(Exercise inputs begins)

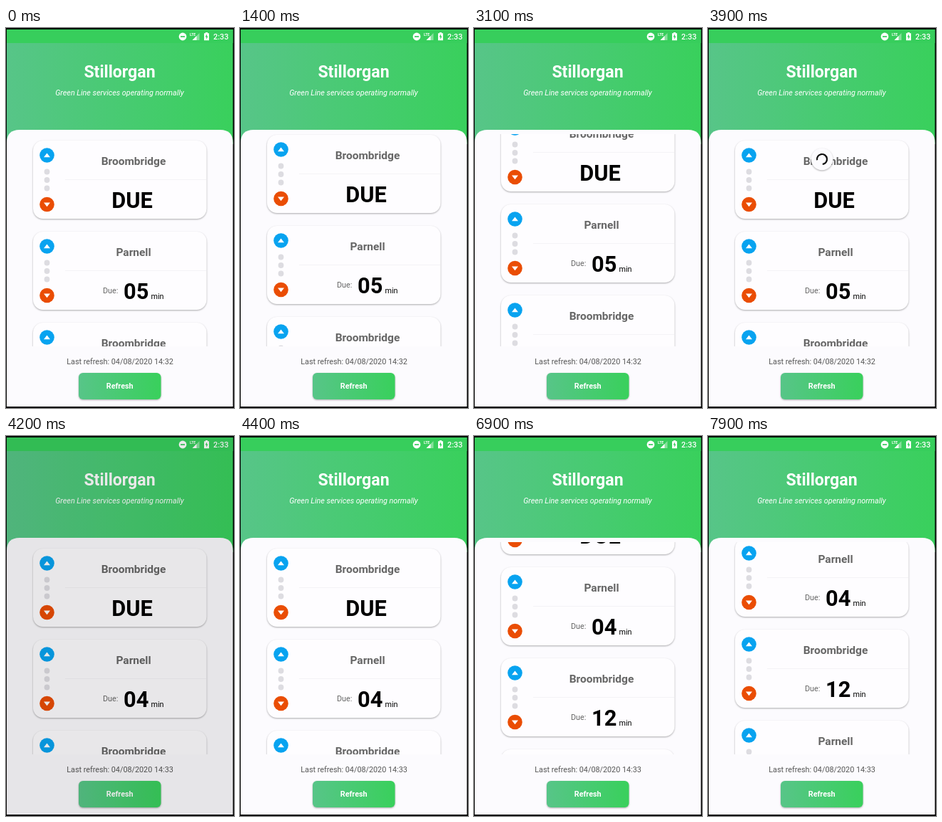
Animation of 320x530 px, one loop 8 s. Source, as an HTML page:

```html
<!DOCTYPE html>
<html lang="en">
<head>
<meta charset="utf-8">
<title>Tram times</title>
<style>
  html, body { margin: 0; width: 100%; height: 100%; overflow: hidden; background: #000; }
  svg { display: block; width: 320px; height: 530px; font-family: Roboto, sans-serif; font-size: 10.8px; }
  .bold { font-weight: 700; }
  .mid { text-anchor: middle; }
  .white { fill: #fff; }
  .grey { fill: #666; }
  .heading { font-size: 15.5px; fill: #666; }
  .big { font-size: 30.8px; }
  .raised { filter: drop-shadow(0 1.5px 1.2px rgba(0, 0, 0, .32)); }
</style>
</head>
<body>
<svg viewBox="0 0 320 530">
  <defs>
    <linearGradient id="green" x1="0" y1="0" x2="1" y2="0">
      <stop offset="0" stop-color="#57c588"/>
      <stop offset="1" stop-color="#39d05c"/>
    </linearGradient>
    <clipPath id="listArea"><rect x="30" y="148" width="260" height="296"/></clipPath>
    <g id="cardBase">
      <rect class="raised" x="38" width="243.5" height="109" rx="14" fill="#fefdff"/>
      <path d="M83 54.5H281" stroke="#f4f3f6"/>
      <circle cx="57.5" cy="20.5" r="10.3" fill="#08a3f0"/>
      <path class="white" d="M53 23.2L57.5 17.6L62 23.2Z"/>
      <g fill="#dddce1">
        <circle cx="57.5" cy="43.5" r="3.9"/>
        <circle cx="57.5" cy="55" r="3.9"/>
        <circle cx="57.5" cy="66.5" r="3.9"/>
      </g>
      <circle cx="57.5" cy="89" r="10.3" fill="#ea4d04"/>
      <path class="white" d="M53 86.6L57.5 92.2L62 86.6Z"/>
    </g>
  </defs>

  <rect width="320" height="530"/>
  <rect x="1" y="2" width="317.5" height="160" fill="url(#green)"/>
  <rect x="1" y="2" width="317.5" height="19" fill="#37ce5c"/>

  <g class="white">
    <circle cx="248" cy="12" r="5.4"/>
    <path d="M245 12H251" stroke="#37ce5c" stroke-width="1.7"/>
    <text class="bold" x="258" y="10.5" font-size="5">LTE</text>
    <path d="M271.5 7V17H261.5Z" opacity=".4"/>
    <path d="M267.5 11V17H261.5Z"/>
    <path d="M278 7.3H280V6H283V7.3H285V17.2H278Z"/>
    <path d="M282 8.5L279.6 12.6H281.2V15.8L283.5 11.6H282Z" fill="#37ce5c"/>
    <text x="291" y="16" font-weight="500">2:33</text>
    <text class="mid bold" x="159.5" y="69" font-size="23.1">Stillorgan</text>
    <text class="mid" x="159.5" y="94" font-style="italic">Green Line services operating normally</text>
  </g>

  <path d="M1 528V160Q1 142 19 142H300.500Q318.500 142 318.500 160V528Z" fill="#fcfbfe"/>
  <g clip-path="url(#listArea)">
    <g id="list"></g>
    <g id="spinner">
      <circle class="raised" r="15.300" fill="#fcfbfe"/>
      <circle id="arc" r="7" fill="none" stroke="#111" stroke-width="2.2" pathLength="100" stroke-dasharray="76 24"/>
    </g>
  </g>

  <text class="mid" id="stamp" x="160" y="469" fill="#555"></text>
  <rect class="raised" x="102" y="481" width="115.500" height="37" rx="6" fill="url(#green)"/>
  <text class="mid bold white" x="159.700" y="503">Refresh</text>
  <rect id="dim" x="1" y="2" width="317.500" height="526" opacity="0"/>
</svg>

<script>
const LOOP = 8000, STEP = 100, RELOAD = 4100;
const byId = id => document.getElementById(id);
const [list, spinner, arc, stamp, dim] = ['list', 'spinner', 'arc', 'stamp', 'dim'].map(byId);

// Each track is a list of [time, value] points.
const scroll = [
  [1300, 0], [1400, 8], [1500, 24], [1700, 58], [1900, 78], [2100, 85], [2200, 86],
  [2800, 86], [2900, 78], [3100, 38], [3300, 5], [3400, 0],
  [6300, 0], [6400, 15], [6700, 74], [6900, 101], [7000, 107], [7200, 112],
  [7500, 112], [7600, 116], [7900, 141]
];
const spinnerY = [[3400, 130], [3500, 150], [3600, 174], [3700, 188], [3800, 187], [3900, 183]];
const spinnerScale = [[3900, 1], [4100, 0]];
const dimming = [[3900, 0], [4000, .08], [4100, .13], [4200, .085], [4400, 0]];

function at(track, t) {
  const next = track.findIndex(point => point[0] > t);
  if (next < 0) return track[track.length - 1][1];
  if (next === 0) return track[0][1];
  const [t0, a] = track[next - 1], [t1, b] = track[next];
  return a + (b - a) * (t - t0) / (t1 - t0);
}

const card = (name, wait, i) => `
  <g transform="translate(0 ${157 + 127 * i})">
    <use href="#cardBase"/>
    <text class="mid bold heading" x="179" y="34">${name}</text>
    ${wait ? `
      <text class="grey" x="136" y="86">Due:</text>
      <text class="bold big wait" x="165" y="94" data-wait="${wait}"></text>
      <text x="203.500" y="94">min</text>` : `
      <text class="mid bold big" x="177" y="94">DUE</text>`}
  </g>`;

list.innerHTML = [['Broombridge', 0], ['Parnell', 5], ['Broombridge', 13], ['Parnell', 18]]
  .map(([name, wait], i) => card(name, wait, i)).join('');
const waits = list.querySelectorAll('.wait');

function draw(t) {
  const passed = t >= RELOAD ? 1 : 0;
  list.setAttribute('transform', `translate(0 ${-Math.round(at(scroll, t))})`);
  spinner.setAttribute('transform', `translate(160 ${at(spinnerY, t)}) scale(${at(spinnerScale, t)})`);
  arc.setAttribute('transform', `rotate(${170 + (t - 3900) * .5})`);
  dim.setAttribute('opacity', at(dimming, t));
  stamp.textContent = `Last refresh: 04/08/2020 14:${32 + passed}`;
  waits.forEach(el => el.textContent = String(el.dataset.wait - passed).padStart(2, '0'));
}

const start = performance.now();
function tick() {
  const t = (performance.now() - start) % LOOP;
  draw(Math.floor(t / STEP) * STEP);
  requestAnimationFrame(tick);
}
tick();
</script>
</body>
</html>
```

(Exercise inputs ends)

**What to work on**: All the lines above should be reproduced exactly, and none of the pictures.

**Exercise response**:
Animation of 320x530 px, one loop 8 s. Source, as an HTML page:

```html
<!DOCTYPE html>
<html lang="en">
<head>
<meta charset="utf-8">
<title>Tram times</title>
<style>
  html, body { margin: 0; width: 100%; height: 100%; overflow: hidden; background: #000; }
  svg { display: block; width: 320px; height: 530px; font-family: Roboto, sans-serif; font-size: 10.8px; }
  .bold { font-weight: 700; }
  .mid { text-anchor: middle; }
  .white { fill: #fff; }
  .grey { fill: #666; }
  .heading { font-size: 15.5px; fill: #666; }
  .big { font-size: 30.8px; }
  .raised { filter: drop-shadow(0 1.5px 1.2px rgba(0, 0, 0, .32)); }
</style>
</head>
<body>
<svg viewBox="0 0 320 530">
  <defs>
    <linearGradient id="green" x1="0" y1="0" x2="1" y2="0">
      <stop offset="0" stop-color="#57c588"/>
      <stop offset="1" stop-color="#39d05c"/>
    </linearGradient>
    <clipPath id="listArea"><rect x="30" y="148" width="260" height="296"/></clipPath>
    <g id="cardBase">
      <rect class="raised" x="38" width="243.5" height="109" rx="14" fill="#fefdff"/>
      <path d="M83 54.5H281" stroke="#f4f3f6"/>
      <circle cx="57.5" cy="20.5" r="10.3" fill="#08a3f0"/>
      <path class="white" d="M53 23.2L57.5 17.6L62 23.2Z"/>
      <g fill="#dddce1">
        <circle cx="57.5" cy="43.5" r="3.9"/>
        <circle cx="57.5" cy="55" r="3.9"/>
        <circle cx="57.5" cy="66.5" r="3.9"/>
      </g>
      <circle cx="57.5" cy="89" r="10.3" fill="#ea4d04"/>
      <path class="white" d="M53 86.6L57.5 92.2L62 86.6Z"/>
    </g>
  </defs>

  <rect width="320" height="530"/>
  <rect x="1" y="2" width="317.5" height="160" fill="url(#green)"/>
  <rect x="1" y="2" width="317.5" height="19" fill="#37ce5c"/>

  <g class="white">
    <circle cx="248" cy="12" r="5.4"/>
    <path d="M245 12H251" stroke="#37ce5c" stroke-width="1.7"/>
    <text class="bold" x="258" y="10.5" font-size="5">LTE</text>
    <path d="M271.5 7V17H261.5Z" opacity=".4"/>
    <path d="M267.5 11V17H261.5Z"/>
    <path d="M278 7.3H280V6H283V7.3H285V17.2H278Z"/>
    <path d="M282 8.5L279.6 12.6H281.2V15.8L283.5 11.6H282Z" fill="#37ce5c"/>
    <text x="291" y="16" font-weight="500">2:33</text>
    <text class="mid bold" x="159.5" y="69" font-size="23.1">Stillorgan</text>
    <text class="mid" x="159.5" y="94" font-style="italic">Green Line services operating normally</text>
  </g>

  <path d="M1 528V160Q1 142 19 142H300.500Q318.500 142 318.500 160V528Z" fill="#fcfbfe"/>
  <g clip-path="url(#listArea)">
    <g id="list"></g>
    <g id="spinner">
      <circle class="raised" r="15.300" fill="#fcfbfe"/>
      <circle id="arc" r="7" fill="none" stroke="#111" stroke-width="2.2" pathLength="100" stroke-dasharray="76 24"/>
    </g>
  </g>

  <text class="mid" id="stamp" x="160" y="469" fill="#555"></text>
  <rect class="raised" x="102" y="481" width="115.500" height="37" rx="6" fill="url(#green)"/>
  <text class="mid bold white" x="159.700" y="503">Refresh</text>
  <rect id="dim" x="1" y="2" width="317.500" height="526" opacity="0"/>
</svg>

<script>
const LOOP = 8000, STEP = 100, RELOAD = 4100;
const byId = id => document.getElementById(id);
const [list, spinner, arc, stamp, dim] = ['list', 'spinner', 'arc', 'stamp', 'dim'].map(byId);

// Each track is a list of [time, value] points.
const scroll = [
  [1300, 0], [1400, 8], [1500, 24], [1700, 58], [1900, 78], [2100, 85], [2200, 86],
  [2800, 86], [2900, 78], [3100, 38], [3300, 5], [3400, 0],
  [6300, 0], [6400, 15], [6700, 74], [6900, 101], [7000, 107], [7200, 112],
  [7500, 112], [7600, 116], [7900, 141]
];
const spinnerY = [[3400, 130], [3500, 150], [3600, 174], [3700, 188], [3800, 187], [3900, 183]];
const spinnerScale = [[3900, 1], [4100, 0]];
const dimming = [[3900, 0], [4000, .08], [4100, .13], [4200, .085], [4400, 0]];

function at(track, t) {
  const next = track.findIndex(point => point[0] > t);
  if (next < 0) return track[track.length - 1][1];
  if (next === 0) return track[0][1];
  const [t0, a] = track[next - 1], [t1, b] = track[next];
  return a + (b - a) * (t - t0) / (t1 - t0);
}

const card = (name, wait, i) => `
  <g transform="translate(0 ${157 + 127 * i})">
    <use href="#cardBase"/>
    <text class="mid bold heading" x="179" y="34">${name}</text>
    ${wait ? `
      <text class="grey" x="136" y="86">Due:</text>
      <text class="bold big wait" x="165" y="94" data-wait="${wait}"></text>
      <text x="203.500" y="94">min</text>` : `
      <text class="mid bold big" x="177" y="94">DUE</text>`}
  </g>`;

list.innerHTML = [['Broombridge', 0], ['Parnell', 5], ['Broombridge', 13], ['Parnell', 18]]
  .map(([name, wait], i) => card(name, wait, i)).join('');
const waits = list.querySelectorAll('.wait');

function draw(t) {
  const passed = t >= RELOAD ? 1 : 0;
  list.setAttribute('transform', `translate(0 ${-Math.round(at(scroll, t))})`);
  spinner.setAttribute('transform', `translate(160 ${at(spinnerY, t)}) scale(${at(spinnerScale, t)})`);
  arc.setAttribute('transform', `rotate(${170 + (t - 3900) * .5})`);
  dim.setAttribute('opacity', at(dimming, t));
  stamp.textContent = `Last refresh: 04/08/2020 14:${32 + passed}`;
  waits.forEach(el => el.textContent = String(el.dataset.wait - passed).padStart(2, '0'));
}

const start = performance.now();
function tick() {
  const t = (performance.now() - start) % LOOP;
  draw(Math.floor(t / STEP) * STEP);
  requestAnimationFrame(tick);
}
tick();
</script>
</body>
</html>
```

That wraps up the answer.